*Activity*
Note every line in the entries that contains the string "wine", and copy it.

Data items
- - -

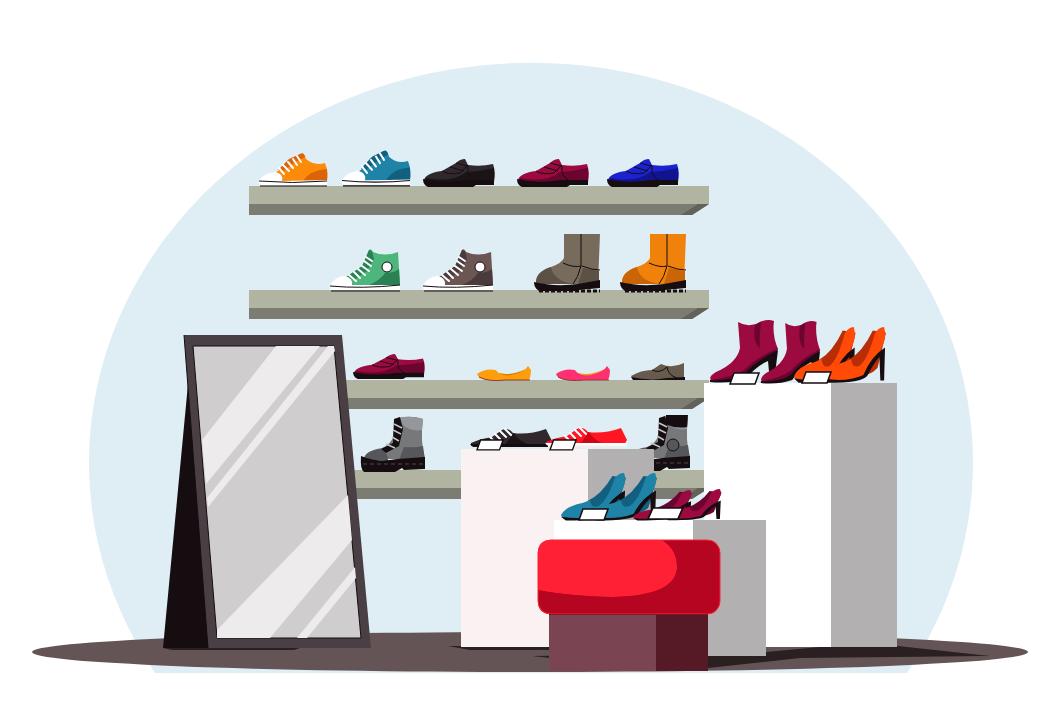
<!DOCTYPE html>
<html lang="en">
<head>
<meta charset="utf-8">
<title>Shoe shop interior</title>
<style>
:root {
  --sky: #dfeef5; --floor: #655455; --ink: #150d10; --frame: #4a3f44;
  --shelf: #b2b4a2; --shelf-under: #7c7c72; --shelf-edge: #62625a;
  --white: #fff; --side: #b2b0b1; --red: #ff2036; --red-deep: #b50521;
  --teal: #1b7f9f; --orange: #fd8a08; --wine: #9c0a40; --flame: #ff4a08;
}
html, body { margin: 0; background: var(--white); overflow: hidden; }
svg { display: block; width: 1060px; height: 706px; }
.main { fill: var(--c); }
.dark { fill: var(--d); }
.ink { fill: var(--ink); }
.white { fill: var(--white); }
.line { fill: none; stroke: var(--ink); stroke-width: 1; }
.lace { fill: none; stroke: var(--white); stroke-width: 2; stroke-linecap: round; }
.orange { --c: #fd8a08; --d: #d9640a; }
.teal { --c: #1e83a7; --d: #12607f; }
.black { --c: #30282c; --d: #1b1417; }
.wine { --c: #9c0a40; --d: #6b0530; }
.blue { --c: #1d22d0; --d: #10158f; }
.green { --c: #4db67c; --d: #2b8154; }
.brown { --c: #6c5654; --d: #4b3a3b; }
.taupe { --c: #776b5c; --d: #5d5145; }
.tan { --c: #f0820c; --d: #c96407; }
.pink { --c: #ff2f70; --d: #f79a12; }
.gold { --c: #ff9d0a; --d: #e07c00; }
.flame { --c: #ff4a08; --d: #b92d06; }
.red { --c: #ff1622; --d: #d00414; }
</style>
</head>
<body>
<svg viewBox="0 0 1060 706" role="img" aria-label="Shoe shop with shelves, mirror, display stands and a red ottoman">
  <defs>
    <g id="shelf">
      <path d="M0 0H460V18H0Z" fill="var(--shelf)"/>
      <path d="M0 18H460L443 29H0Z" fill="var(--shelf-under)"/>
      <path d="M460 18L443 29H432L449 18Z" fill="var(--shelf-edge)"/>
    </g>
    <g id="sneaker">
      <path class="main" d="M16 24L36 9L42 4Q46 1 48 9Q56 16 67 13Q71 23 69 31H20Z"/>
      <path class="dark" d="M45 31Q52 20 69 19L69 31Z"/>
      <path class="dark" d="M31 9L42 4Q46 2 47 7L39 11L25 21L20 20Z"/>
      <path class="white" d="M1 30Q7 23 17 22Q26 24 24 31L69 30V35H3Q0 34 1 30Z"/>
      <path class="line" d="M1 31Q34 34 69 31M2 36H69"/>
      <path class="lace" d="M21 18L26 24M25 15L31 21M30 12L35 18M35 9L39 15M39 6L43 12"/>
    </g>
    <g id="loafer">
      <path class="main" d="M1 22Q3 15 19 13L33 5Q37 1 42 1L45 7Q58 9 70 6Q73 14 71 24H2Z"/>
      <path class="dark" d="M3 20Q30 25 43 14Q58 13 71 10V25H2Z"/>
      <path class="ink" d="M0 21Q20 26 44 22H71V27H53L50 29H5Q0 27 0 21Z"/>
      <path class="line" d="M19 13Q25 17 37 15L45 7M27 9L41 13M33 5L44 8M45 8Q43 18 54 24"/>
    </g>
    <g id="hightop">
      <path class="main" d="M16 30L33 19L40 1Q42 -1 44 3Q56 8 69 3L71 36H20Z"/>
      <path class="dark" d="M38 37Q52 31 56 24Q65 24 70 20L71 37Z"/>
      <path class="dark" d="M33 17L40 1L43 2L45 10L38 22L25 31L17 28Z"/>
      <path class="white" d="M1 36Q7 27 16 27Q24 29 23 36H71V41H3Q0 40 1 36Z"/>
      <path class="line" d="M1 37Q33 40 71 36M2 42H71"/>
      <circle cx="58" cy="18" r="5" fill="var(--white)" stroke="var(--ink)"/>
      <path class="lace" d="M20 26L27 32M25 23L31 29M29 20L36 26M33 17L40 22M35 12L42 17M37 8L43 12"/>
    </g>
    <g id="snow-boot">
      <path class="main" d="M30 0H66L64 50H2Q1 38 17 33Q28 29 30 24Z"/>
      <path class="dark" d="M2 50Q1 38 17 33Q19 46 38 50ZM49 34L65 37V50H44Z"/>
      <path class="line" d="M47 0V32Q40 34 29 29M47 32Q44 44 39 50M48 32Q58 36 66 36" stroke-width="1.5"/>
      <path class="ink" d="M0 48Q20 53 44 50L66 46V54L45 56L43 57H5Q0 54 0 48Z"/>
      <path d="M5 57H66" stroke="var(--ink)" stroke-width="3" stroke-dasharray="4 2"/>
    </g>
    <g id="flat">
      <path class="dark" d="M15 5Q30 12 49 3L47 11H20Z"/>
      <path class="main" d="M0 8Q8 2 19 4Q23 11 35 9Q48 6 51 0L54 4Q54 10 52 14H11Q1 13 0 8Z"/>
      <path d="M2 11Q11 16 29 14H53" fill="none" stroke="#8b3b35"/>
    </g>
    <g id="work-boot">
      <path d="M37 1Q50 -2 62 2Q59 24 64 42H3Q4 34 21 31Q34 25 32 14Z" fill="#77787a"/>
      <path d="M3 42Q4 34 19 32Q28 36 27 44ZM43 30Q55 31 62 29L64 43H38Z" fill="#55575a"/>
      <path d="M38 1Q50 -2 62 2L61 13Q49 15 41 7Z" fill="#95979a"/>
      <path class="ink" d="M33 2L39 0L42 12L38 29L25 36L20 32L32 26Z"/>
      <path class="ink" d="M0 39Q17 46 36 42L64 40V52L43 53L41 51L34 55H3Q-1 52 0 39Z"/>
      <path d="M33 7L41 11M32 13L40 17M31 20L38 24M25 27L34 31" stroke="#c3c5c6" stroke-width="1.5"/>
      <path d="M2 47H63" stroke="#51474b" stroke-dasharray="4 3"/>
    </g>
    <g id="oxford">
      <path class="main" d="M1 15Q9 11 22 9L32 2Q38 -1 43 5Q59 7 76 1L82 13L79 18H1Z"/>
      <path class="dark" d="M44 5Q48 13 60 17H35Z"/>
      <path d="M0 16H82V19H3Z" fill="var(--s, #150d10)"/>
      <path class="lace" d="M20 9L24 13M25 6L30 11M30 3L36 9M35 1L41 7" stroke-width="1"/>
    </g>
    <g id="pump">
      <path class="dark" d="M27 29Q42 22 53 3L67 5L58 36Q48 45 28 43Z"/>
      <path class="main" d="M0 44Q3 35 22 31L30 28Q31 37 39 34Q48 28 55 6Q59 0 65 0Q69 10 60 22Q52 32 45 43Q33 50 3 47Z"/>
      <path class="ink" d="M0 45Q24 49 43 42Q51 26 66 18L65 47H61L60 26Q53 33 47 43Q41 49 5 49Z"/>
    </g>
    <g id="ankle-boot">
      <path class="main" d="M29 2Q37 7 47 4Q57 -2 65 1Q63 15 69 29Q67 34 58 38L34 56Q17 63 2 60Q-1 57 7 52Q28 43 31 28Z"/>
      <path class="dark" d="M46 5L52 2Q50 20 51 28Q43 22 46 5ZM2 60Q23 57 35 50Q48 37 69 28Q67 34 58 38L34 56Q17 63 2 60Z"/>
      <path class="ink" d="M1 60Q23 61 35 54Q48 40 69 30L65 62H61L59 41Q47 46 37 59Q20 64 1 62Z"/>
    </g>
    <path id="price-card" d="M4 0H29L25 11H0Z" fill="#fff" stroke="#150d10" stroke-width="1.5"/>
  </defs>

  <g id="backdrop">
    <path d="M155 673A442 400 0 1 1 907 673Z" fill="var(--sky)"/>
    <ellipse cx="530" cy="652" rx="498" ry="20" fill="var(--floor)"/>
    <path d="M163 648H300L294 650H172ZM448 646H560V650H470ZM532 656L766 652L830 646H898L990 656L800 658L708 668H550V658Z" fill="#2a2022"/>
  </g>

  <g id="shelves">
    <use href="#shelf" x="249" y="186"/>
    <use href="#shelf" x="249" y="290"/>
    <use href="#shelf" x="249" y="380"/>
    <use href="#shelf" x="249" y="470"/>
  </g>

  <g id="shelf-shoes">
    <use href="#sneaker" class="orange" x="258" y="150"/>
    <use href="#sneaker" class="teal" transform="translate(341 147) scale(1 1.08)"/>
    <use href="#loafer" class="black" x="423" y="158"/>
    <use href="#loafer" class="wine" x="517" y="158"/>
    <use href="#loafer" class="blue" x="607" y="158"/>
    <use href="#hightop" class="green" x="329" y="249"/>
    <use href="#hightop" class="brown" x="422" y="249"/>
    <use href="#snow-boot" class="taupe" x="534" y="234"/>
    <use href="#snow-boot" class="tan" x="620" y="234"/>
    <use href="#loafer" class="wine" transform="translate(353 353) scale(1 .9)"/>
    <use href="#flat" class="gold" x="477" y="366"/>
    <use href="#flat" class="pink" x="556" y="366"/>
    <g id="brown-derby">
      <path d="M631 376Q641 370 652 370L661 364Q672 369 684 363V379H633Z" fill="#665b4d"/>
      <path d="M631 377Q650 381 667 378L685 377V380H633Z" fill="var(--ink)"/>
      <path class="line" d="M652 370Q660 374 667 367M667 367Q668 375 677 378"/>
    </g>
    <use href="#work-boot" x="361" y="417"/>
    <g id="patch-boot">
      <use href="#work-boot" x="626" y="416"/>
      <path class="ink" d="M666 415H688L687 427Q676 429 665 424Z"/>
      <circle cx="673" cy="445" r="6" fill="#55575a" stroke="var(--ink)"/>
    </g>
  </g>

  <g id="mirror">
    <path class="ink" d="M188 384L217 648H163Z"/>
    <path d="M184 335H342L371 648H208Z" fill="var(--frame)"/>
    <path class="line" d="M184 335L208 648"/>
    <path d="M193 346H334L361 638H217Z" fill="#cfcdce" stroke="var(--ink)"/>
    <path d="M276 346H320L206 484L202 440ZM328 346H334L335 351L208 507L207 498ZM348 495L352 540L270 638H217V630ZM355 567L356 578L307 638H297Z" fill="#edebec"/>
  </g>

  <g id="stands">
    <g id="oxford-stand">
      <path d="M461 449H588V647H461Z" fill="#faf1f3"/>
      <path d="M588 449H654V647H588Z" fill="var(--side)"/>
      <use href="#oxford" class="black" x="470" y="428"/>
      <use href="#oxford" class="red" style="--s:#fff" x="545" y="427"/>
      <path d="M548 447H627" stroke="#eee" stroke-width="3"/>
      <use href="#price-card" transform="translate(477 440) scale(.9)"/>
      <use href="#price-card" transform="translate(550 440) scale(.9)"/>
    </g>
    <g id="tall-stand">
      <path class="white" d="M704 383H831V647H704Z"/>
      <path d="M831 383H897V647H831Z" fill="var(--side)"/>
      <use href="#ankle-boot" class="wine" x="709" y="320"/>
      <use href="#ankle-boot" class="wine" transform="translate(760 321) scale(.87 1)"/>
      <use href="#pump" class="flame" transform="translate(794 327) scale(.92 1.14)"/>
      <use href="#pump" class="flame" transform="translate(823 327) scale(.94 1.14)"/>
      <use href="#price-card" x="730" y="373"/>
      <use href="#price-card" x="802" y="372"/>
    </g>
    <g id="low-stand">
      <path class="white" d="M554 520H693V656H554Z"/>
      <path d="M693 520H766V656H693Z" fill="var(--side)"/>
      <use href="#pump" class="teal" transform="translate(561 473) scale(.97)"/>
      <use href="#pump" class="teal" transform="translate(592 473) scale(.97)"/>
      <use href="#pump" class="wine" transform="translate(633 490) scale(.88 .62)"/>
      <use href="#pump" class="wine" transform="translate(664 489) scale(.86 .64)"/>
      <use href="#price-card" x="579" y="509"/>
      <use href="#price-card" transform="translate(648 508) scale(1.2 1)"/>
    </g>
  </g>

  <g id="ottoman">
    <path d="M549 606H656V671H549Z" fill="#7b4452"/>
    <path d="M656 606H708V671H656Z" fill="#561a27"/>
    <path class="ink" d="M549 614H708V615H549Z"/>
    <rect x="538" y="540" width="182" height="74" rx="13" fill="var(--red-deep)"/>
    <path d="M551 540H662Q678 550 677 569Q674 596 612 597Q568 596 538 590V553Q538 540 551 540Z" fill="var(--red)"/>
    <path d="M538 590Q568 596 612 597Q674 596 677 569Q678 550 662 540H707Q719 540 719 553V601Q719 614 707 614H551Q538 614 538 601Z" fill="var(--red-deep)"/>
    <rect x="538" y="540" width="182" height="74" rx="13" fill="none" stroke="var(--red)" stroke-width="1"/>
  </g>
</svg>
</body>
</html>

- - -

*Written solution*
  --teal: #1b7f9f; --orange: #fd8a08; --wine: #9c0a40; --flame: #ff4a08;
.wine { --c: #9c0a40; --d: #6b0530; }
    <use href="#loafer" class="wine" x="517" y="158"/>
    <use href="#loafer" class="wine" transform="translate(353 353) scale(1 .9)"/>
      <use href="#ankle-boot" class="wine" x="709" y="320"/>
      <use href="#ankle-boot" class="wine" transform="translate(760 321) scale(.87 1)"/>
      <use href="#pump" class="wine" transform="translate(633 490) scale(.88 .62)"/>
      <use href="#pump" class="wine" transform="translate(664 489) scale(.86 .64)"/>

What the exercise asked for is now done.